Who we are and What we do

The Sons of the Revolution was organized in New York on December 18, 1875 primarily by leading members of the Society of the Cincinnati (founded by George Washington and Henry Knox) in order to broaden participation in preserving the American heritage. The Sons opened its membership to all sons of enlisted men as well as officers and all sons of other patriots who risked their lives during the Revolution.

The General Society of Sons of the Revolution was founded by the New York, Pennsylvania and District of Columbia Societies at a meeting on April 19, 1890 in Washington, DC following conferences held in 1888 to devise an organizational structure that would provide a satisfactory combination of local autonomy and national unity to the several State Societies.

Today there are more than 5,600 members of one or another of 28 State Societies residing throughout the United States and several foreign countries plus a few “At Large” members. State Society memberships range from more than 1,000 to less than 100. All State and At Large members automatically have membership in the General (national) Society. Headquarters of the General Society are at Fraunces Tavern in New York City, one of Manhattan’s most historic structures.

The Society seeks to preserve for succeeding generations the freedom and good government for which our forefathers fought; to develop awareness of and interest in the beginnings of our nation; to recall the sacrifices that accompanied its birth and to underscore the wisdom which devised the system of checks and balances that provides opportunity and freedom for all.

The General Society, through its officers, organizes member meetings at which general operating policy is established and State activity reports are presented. Held in the Fall in sequences of three annual meetings, the first two are termed Board of Managers meetings and are held over a period of three weekend days in one or another of the State Society headquarters or Chapter cities. Friday afternoon is devoted to committee meetings. An informal arrival buffet is held Friday evening, usually in some historic building. Saturday is a business meeting day for the men and a day of tours for the ladies. A formal dinner is the attraction on Saturday evenings. Sunday concludes the meetings with participation in a local church service followed by a traditional farewell sherry and, on occasion, light luncheon.

During the Triennial Meeting, at the end of the three-year cycle, a greater amount of time is devoted to Society business and ladies’ touring activities over an additional day. At the formal dinner on Saturday evening the attendees usually hear a talk by a prominent citizen who is a winner of the Society’s Modern Patriot Award. A new slate of officers, elected at the last business session, is installed and other General Society awards for excellence in operations are presented to leading State Societies. These dinners, which include dancing, usually are held in the headquarters hotel or a local country club.

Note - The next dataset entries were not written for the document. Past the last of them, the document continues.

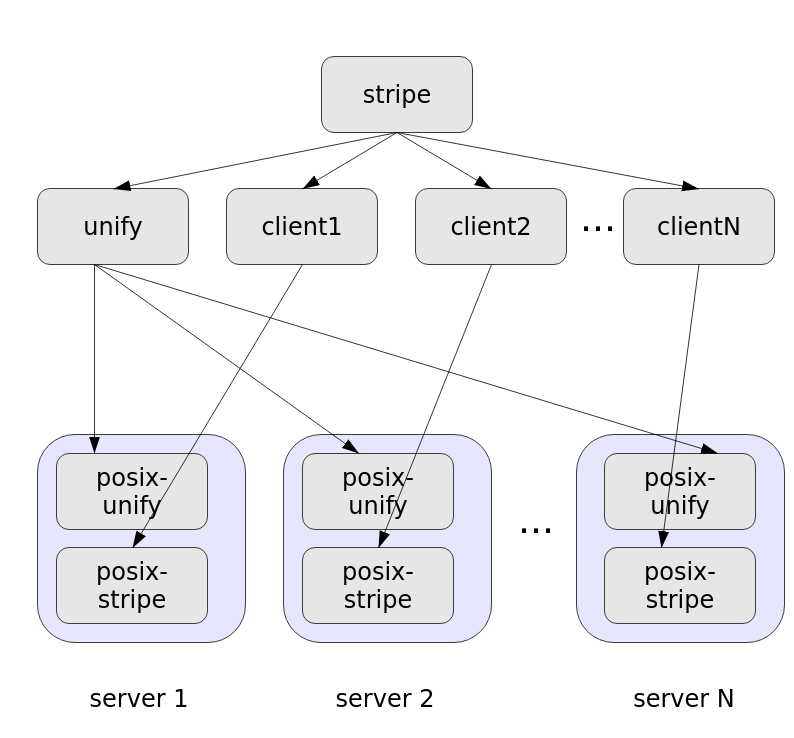
<!DOCTYPE html>
<html lang="en">
<head>
<meta charset="utf-8">
<title>Stripe and unify client/server diagram</title>
<style>
  :root {
    --paper: #ffffff;
    --ink: #000000;
    --outline: #3c3c3c;
    --node: #e6e6e6;
    --server: #e6e6ff;
  }
  * { box-sizing: border-box; }
  html, body { margin: 0; background: var(--paper); }
  .diagram {
    position: relative;
    width: 794px;
    height: 738px;
    overflow: hidden;
    color: var(--ink);
    font: 24px/28px "DejaVu Sans", sans-serif;
    text-align: center;
  }
  .node {
    display: flex;
    align-items: center;
    justify-content: center;
    width: 152px;
    height: 77px;
    border: 1px solid var(--outline);
    border-radius: 13px;
    background: var(--node);
  }
  .diagram > .node, .server, .server-label, .more { position: absolute; }
  .root { left: 321px; top: 56px; }
  .client { top: 188px; }
  .unify { left: 37px; }
  .client-1 { left: 226px; }
  .client-2 { left: 415px; }
  .client-n { left: 623px; }
  .server {
    top: 434px;
    width: 209px;
    height: 209px;
    display: flex;
    flex-direction: column;
    gap: 17px;
    padding: 18px;
    border: 1px solid var(--outline);
    border-radius: 38px;
    background: var(--server);
  }
  .server-1 { left: 37px; }
  .server-2 { left: 283px; }
  .server-n { left: 576px; padding-left: 27px; }
  .server-label { top: 685px; width: 160px; }
  .label-1 { left: 59px; }
  .label-2 { left: 305px; }
  .label-n { left: 604px; }
  .more { width: 60px; font-size: 38px; line-height: 40px; }
  .more-clients { left: 568px; top: 198px; }
  .more-servers { left: 506px; top: 500px; }
  .connections { position: absolute; inset: 0; }
  .connections line { stroke: var(--ink); stroke-width: 0.8; marker-end: url(#arrowhead); }
</style>
</head>
<body>
<main class="diagram">
  <div class="node root">stripe</div>

  <div class="node client unify">unify</div>
  <div class="node client client-1">client1</div>
  <div class="node client client-2">client2</div>
  <div class="more more-clients">...</div>
  <div class="node client client-n">clientN</div>

  <section class="server server-1">
    <div class="node">posix-<br>unify</div>
    <div class="node">posix-<br>stripe</div>
  </section>
  <section class="server server-2">
    <div class="node">posix-<br>unify</div>
    <div class="node">posix-<br>stripe</div>
  </section>
  <div class="more more-servers">...</div>
  <section class="server server-n">
    <div class="node">posix-<br>unify</div>
    <div class="node">posix-<br>stripe</div>
  </section>

  <div class="server-label label-1">server 1</div>
  <div class="server-label label-2">server 2</div>
  <div class="server-label label-n">server N</div>

  <svg class="connections" width="794" height="738" viewBox="0 0 794 738" aria-hidden="true">
    <defs>
      <marker id="arrowhead" markerUnits="userSpaceOnUse" markerWidth="17" markerHeight="12" refX="17" refY="6" orient="auto">
        <polygon points="0,0.5 17,6 0,11.5"/>
      </marker>
    </defs>
    <g class="stripe-links">
      <line x1="397" y1="132.5" x2="113.5" y2="189"/>
      <line x1="397" y1="132.5" x2="302.5" y2="189"/>
      <line x1="397" y1="132.5" x2="491.5" y2="189"/>
      <line x1="397" y1="132.5" x2="699" y2="189"/>
    </g>
    <g class="unify-links">
      <line x1="94.5" y1="264.5" x2="94.5" y2="453.5"/>
      <line x1="94.5" y1="264.5" x2="359" y2="453.5"/>
      <line x1="94.5" y1="264.5" x2="718" y2="453.5"/>
    </g>
    <g class="client-links">
      <line x1="302.5" y1="264.5" x2="132.5" y2="548"/>
      <line x1="491.5" y1="264.5" x2="378.5" y2="548"/>
      <line x1="699" y1="264.5" x2="661.5" y2="548"/>
    </g>
  </svg>
</main>
</body>
</html>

The Society provides all members twice a year with two publications in alternate quarters. Flintlock & Powderhorn is a 32-page booklet containing historical articles and speeches given to one or another of the State Society meetings throughout the year by distinguished guests. DRUMBEAT is the Society’s newsletter containing information on State and General Society activities. The General Society also centralizes membership information and historical records.

Object of the Society

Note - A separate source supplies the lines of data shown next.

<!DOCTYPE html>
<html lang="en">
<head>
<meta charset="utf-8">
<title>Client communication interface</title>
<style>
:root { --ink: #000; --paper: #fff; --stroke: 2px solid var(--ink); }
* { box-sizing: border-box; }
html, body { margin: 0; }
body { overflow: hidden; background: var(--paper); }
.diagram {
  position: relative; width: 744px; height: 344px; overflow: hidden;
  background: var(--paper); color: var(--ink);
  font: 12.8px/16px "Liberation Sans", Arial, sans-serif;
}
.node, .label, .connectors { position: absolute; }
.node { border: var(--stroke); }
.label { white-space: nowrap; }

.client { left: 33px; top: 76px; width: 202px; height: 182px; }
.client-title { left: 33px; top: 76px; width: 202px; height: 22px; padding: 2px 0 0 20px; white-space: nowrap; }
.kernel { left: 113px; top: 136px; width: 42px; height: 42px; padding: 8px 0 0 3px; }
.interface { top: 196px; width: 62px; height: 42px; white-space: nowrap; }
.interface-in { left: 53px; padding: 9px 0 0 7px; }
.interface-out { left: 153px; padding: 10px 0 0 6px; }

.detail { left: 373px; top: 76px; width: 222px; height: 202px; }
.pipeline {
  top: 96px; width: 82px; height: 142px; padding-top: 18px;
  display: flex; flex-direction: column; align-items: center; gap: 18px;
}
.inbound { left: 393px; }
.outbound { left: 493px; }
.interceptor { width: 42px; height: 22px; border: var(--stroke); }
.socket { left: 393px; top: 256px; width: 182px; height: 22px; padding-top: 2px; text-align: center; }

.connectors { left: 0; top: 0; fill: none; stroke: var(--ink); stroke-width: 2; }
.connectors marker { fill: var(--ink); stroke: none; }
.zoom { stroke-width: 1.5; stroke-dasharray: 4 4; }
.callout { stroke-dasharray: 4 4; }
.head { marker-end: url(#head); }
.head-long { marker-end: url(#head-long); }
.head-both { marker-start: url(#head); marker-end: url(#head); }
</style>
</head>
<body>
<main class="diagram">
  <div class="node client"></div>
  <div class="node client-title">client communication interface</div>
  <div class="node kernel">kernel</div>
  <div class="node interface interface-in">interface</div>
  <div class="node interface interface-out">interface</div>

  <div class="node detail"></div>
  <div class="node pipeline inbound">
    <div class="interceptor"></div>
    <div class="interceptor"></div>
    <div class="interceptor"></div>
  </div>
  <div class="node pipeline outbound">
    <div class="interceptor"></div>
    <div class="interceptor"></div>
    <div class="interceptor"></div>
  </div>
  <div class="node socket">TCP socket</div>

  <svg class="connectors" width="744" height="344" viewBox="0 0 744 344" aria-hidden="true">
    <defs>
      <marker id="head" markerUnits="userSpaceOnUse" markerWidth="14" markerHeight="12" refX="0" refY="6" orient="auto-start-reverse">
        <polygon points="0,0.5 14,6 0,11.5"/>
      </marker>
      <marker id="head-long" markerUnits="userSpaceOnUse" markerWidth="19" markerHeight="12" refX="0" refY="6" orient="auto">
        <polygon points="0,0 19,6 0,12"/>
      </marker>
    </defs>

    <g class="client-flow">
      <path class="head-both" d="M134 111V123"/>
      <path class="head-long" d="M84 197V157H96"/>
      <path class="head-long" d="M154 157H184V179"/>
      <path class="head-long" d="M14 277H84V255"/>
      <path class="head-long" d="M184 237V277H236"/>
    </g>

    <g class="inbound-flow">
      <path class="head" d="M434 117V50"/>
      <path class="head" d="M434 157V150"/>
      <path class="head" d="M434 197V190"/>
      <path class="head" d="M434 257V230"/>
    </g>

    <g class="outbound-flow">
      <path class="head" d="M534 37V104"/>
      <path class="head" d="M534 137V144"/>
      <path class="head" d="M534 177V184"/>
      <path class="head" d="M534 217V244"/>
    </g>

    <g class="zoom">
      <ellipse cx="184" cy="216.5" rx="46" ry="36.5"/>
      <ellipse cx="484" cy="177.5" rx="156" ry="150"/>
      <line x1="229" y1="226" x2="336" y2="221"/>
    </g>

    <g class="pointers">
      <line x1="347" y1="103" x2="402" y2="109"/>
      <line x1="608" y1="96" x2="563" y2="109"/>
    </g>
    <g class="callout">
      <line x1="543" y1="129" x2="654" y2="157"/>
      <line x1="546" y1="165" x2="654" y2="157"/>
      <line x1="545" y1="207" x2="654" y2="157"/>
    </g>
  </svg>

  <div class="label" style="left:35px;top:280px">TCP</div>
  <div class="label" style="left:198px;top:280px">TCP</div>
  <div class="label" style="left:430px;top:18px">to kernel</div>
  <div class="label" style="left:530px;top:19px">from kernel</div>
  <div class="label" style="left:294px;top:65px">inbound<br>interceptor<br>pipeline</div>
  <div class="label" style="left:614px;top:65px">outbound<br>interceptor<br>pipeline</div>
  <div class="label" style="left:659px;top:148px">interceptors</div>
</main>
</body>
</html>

It being evident, from the steady decline of a proper celebration of the National Holidays of the United States of America, that popular concern in the events and men of the War of the Revolution is gradually declining, and that such lack of interest is attributable, not so much to the lapse of time and the rapid increase of immigration from foreign countries, as to the neglect, on the part of descendants of Revolutionary heroes, to perform their duty in keeping before the public mind the memory of the services of their ancestors and of the times in which they lived; therefore, the Society of Sons of the Revolution has been instituted to perpetuate the memory of the men who, in the military, naval and civil service of the colonies and of the Continental Congress, by their acts or counsel, achieved the Independence of the country, and to the proper celebration of the anniversaries of the birthday of Washington, and of prominent events connected with the War of the Revolution; to collect and secure for preservation the rolls, records and other documents relating to that period; to inspire the members of the Society with the patriotic spirit of their forefathers; and to promote the feeling of friendship among them.